Neither name was official, however, in that they had not been formally designated by the Board of Aldermen. This was certainly not uncommon in the history of Manhattan street names. Prior to the implementation of the Commissioners’ Plan in 1811, street names were often first designated by owners of the property through which they were opened and then later officially adopted (or not) by the city. It may have been James Coogan himself who first assigned the names. Despite their unofficial standing, the names obtained quasi-official status through common usage, published maps, and signage put up by the street department.
On the day after the mayoral election of 1888 it was discovered that someone presumedly in opposition to Coogan’s candidacy had removed all the street signs along Coogan Avenue. The matter was brought to the attention of the Board of Aldermen who looked back into the minutes and found no record that the name Coogan had ever been officially designated. On January 23rd 1889, on the motion of newly-elected Alderman John Carlin, the street was officially named Bradhurst Avenue after another nearby landowner, Dr. Samuel Bradhurst, thereby erasing the name of the failed candidate from the map.
There seems little doubt the renaming was politically motivated. Although Carlin was not a Tammany politician like Mayor Grant, he and the other Aldermen may have seen an opportunity to ingratiate themselves with the new mayor. (Carlin would go on to be associated closely with Jay Gould, supporting Gould’s plans to expand the city’s elevated railways.) The aldermen had also been made aware in 1889 that Edgecombe had never been named formally by the board, but saw no need to bestow an official name to the avenue until 1898 when it was extended past 155th Street.

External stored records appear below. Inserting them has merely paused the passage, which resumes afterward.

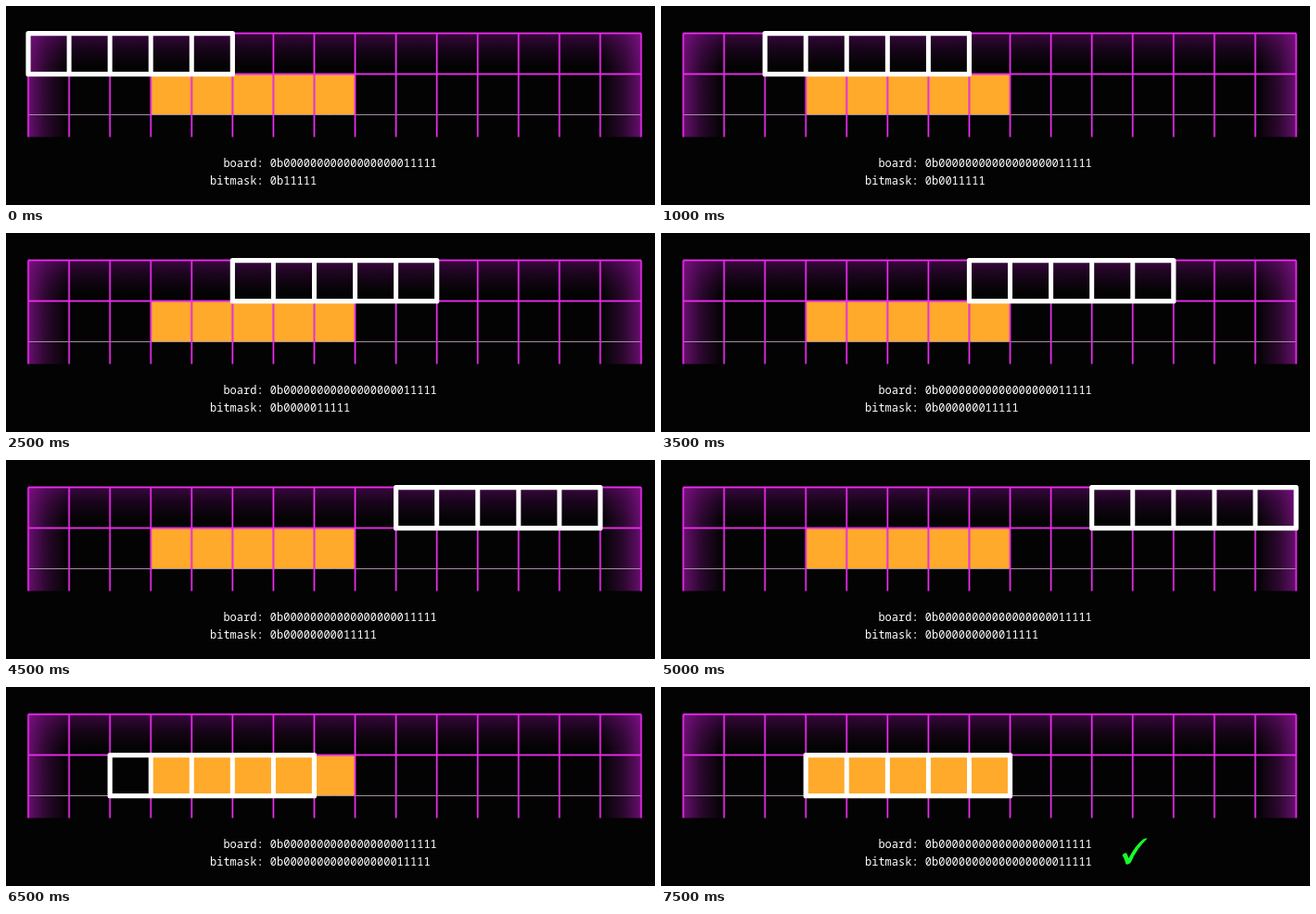
Animation, 700 px wide and 215 px high, one loop 9000 ms. Source, as an HTML page with a canvas:

```html
<!DOCTYPE html>
<html lang="en">
<head>
<meta charset="utf-8">
<title>Bitmask search on a board</title>
<style>
html, body { margin: 0; width: 700px; height: 215px; overflow: hidden; background: #020302; }
canvas, svg { position: absolute; left: 0; top: 0; display: block; }
text { font: 500 12px "Noto Sans Mono", "DejaVu Sans Mono", monospace; fill: #fff; white-space: pre; }
</style>
</head>
<body>
<canvas id="stage" width="700" height="215"></canvas>
<svg width="700" height="215">
  <text x="220" y="174">  board: 0b00000000000000000011111</text>
  <text id="mask" x="220" y="193"></text>
</svg>
<script>
const ctx = document.getElementById('stage').getContext('2d');
const mask = document.getElementById('mask');
const COLS = 15, CELL = 44.07, LEFT = 24, TOP = 29.5, ROW = 44, BOTTOM = 141.5;
const RIGHT = LEFT + COLS * CELL;
const STEP = 500, LOOP = 9000, LAST = 18;
const colX = c => LEFT + c * CELL;
const rowY = r => TOP + r * ROW;

function line(x1, y1, x2, y2, color, width) {
  ctx.strokeStyle = color;
  ctx.lineWidth = width;
  ctx.beginPath();
  ctx.moveTo(x1, y1);
  ctx.lineTo(x2, y2);
  ctx.stroke();
}

function glow(x1, y1, x2, y2, rgb, alpha) {
  const g = ctx.createLinearGradient(x1, y1, x2, y2);
  g.addColorStop(0, `rgba(${rgb},${alpha})`);
  g.addColorStop(0.45, `rgba(${rgb},${alpha * 0.42})`);
  g.addColorStop(1, `rgba(${rgb},0)`);
  ctx.fillStyle = g;
  ctx.fillRect(LEFT, TOP, RIGHT - LEFT, BOTTOM - TOP);
}

function neon(x1, y1, x2, y2) {
  line(x1, y1, x2, y2, 'rgba(200,20,210,0.3)', 3);
  line(x1, y1, x2, y2, '#e930ea', 1.4);
}

function drawBoard() {
  ctx.fillStyle = '#020302';
  ctx.fillRect(0, 0, 700, 215);
  glow(0, TOP, 0, TOP + 36, '110,10,120', 0.5);
  glow(LEFT, 0, LEFT + 42, 0, '150,20,160', 0.68);
  glow(RIGHT, 0, RIGHT - 42, 0, '150,20,160', 0.68);

  ctx.fillStyle = '#ffaa2b';
  ctx.fillRect(colX(3), rowY(1), 5 * CELL, ROW);

  line(LEFT, 117.5, RIGHT, 117.5, '#a68ca6', 1);
  for (let c = 0; c <= COLS; c++) neon(colX(c), TOP, colX(c), BOTTOM);
  for (let r = 0; r < 2; r++) neon(LEFT, rowY(r), RIGHT, rowY(r));
}

function drawFrame(col, row) {
  const x = colX(col), y = rowY(row) + 0.2;
  ctx.lineJoin = 'round';
  ctx.strokeStyle = '#fff';
  ctx.lineWidth = 5.2;
  ctx.strokeRect(x, y, 5 * CELL, ROW);
  for (let i = 1; i < 5; i++) line(x + i * CELL, y, x + i * CELL, y + ROW, '#fff', 5);
}

function drawCheck() {
  ctx.fillStyle = '#18fb2b';
  ctx.beginPath();
  ctx.moveTo(497.5, 181.5);
  ctx.quadraticCurveTo(501.5, 177.5, 503, 181);
  ctx.lineTo(504.3, 185);
  ctx.quadraticCurveTo(512, 170.5, 520, 164.5);
  ctx.quadraticCurveTo(522, 163.2, 524.8, 163.6);
  ctx.quadraticCurveTo(513.5, 174, 506.5, 190);
  ctx.quadraticCurveTo(504, 192, 501.5, 191.6);
  ctx.quadraticCurveTo(500, 185.5, 497.5, 181.5);
  ctx.fill();
}

let shown = -1;
function draw(step) {
  if (step === shown) return;
  shown = step;
  const pos = Math.min(step, 14);
  drawBoard();
  // The last position of the first row leaves no room past column 10.
  const row = pos > 10 ? 1 : 0;
  drawFrame(row ? pos - 11 : pos, row);
  const zeros = row ? pos + 4 : pos;
  mask.textContent = 'bitmask: 0b' + '0'.repeat(Math.min(zeros, LAST)) + '11111';
  if (step >= 15) drawCheck();
}

const start = performance.now();
function tick() {
  draw(Math.floor(((performance.now() - start) % LOOP) / STEP));
  requestAnimationFrame(tick);
}
draw(0);
requestAnimationFrame(tick);
</script>
</body>
</html>
```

As for James J. Coogan, he once again embraced his enemies in defeat as he had done the workingmen in 1886, and cultivated his friendship with Richard Croker, the leader of Tammany Hall. In 1899, after a decade of service to Croker, Coogan was rewarded by being elected President of what was now the Borough of Manhattan in the newly-consolidated City of New York.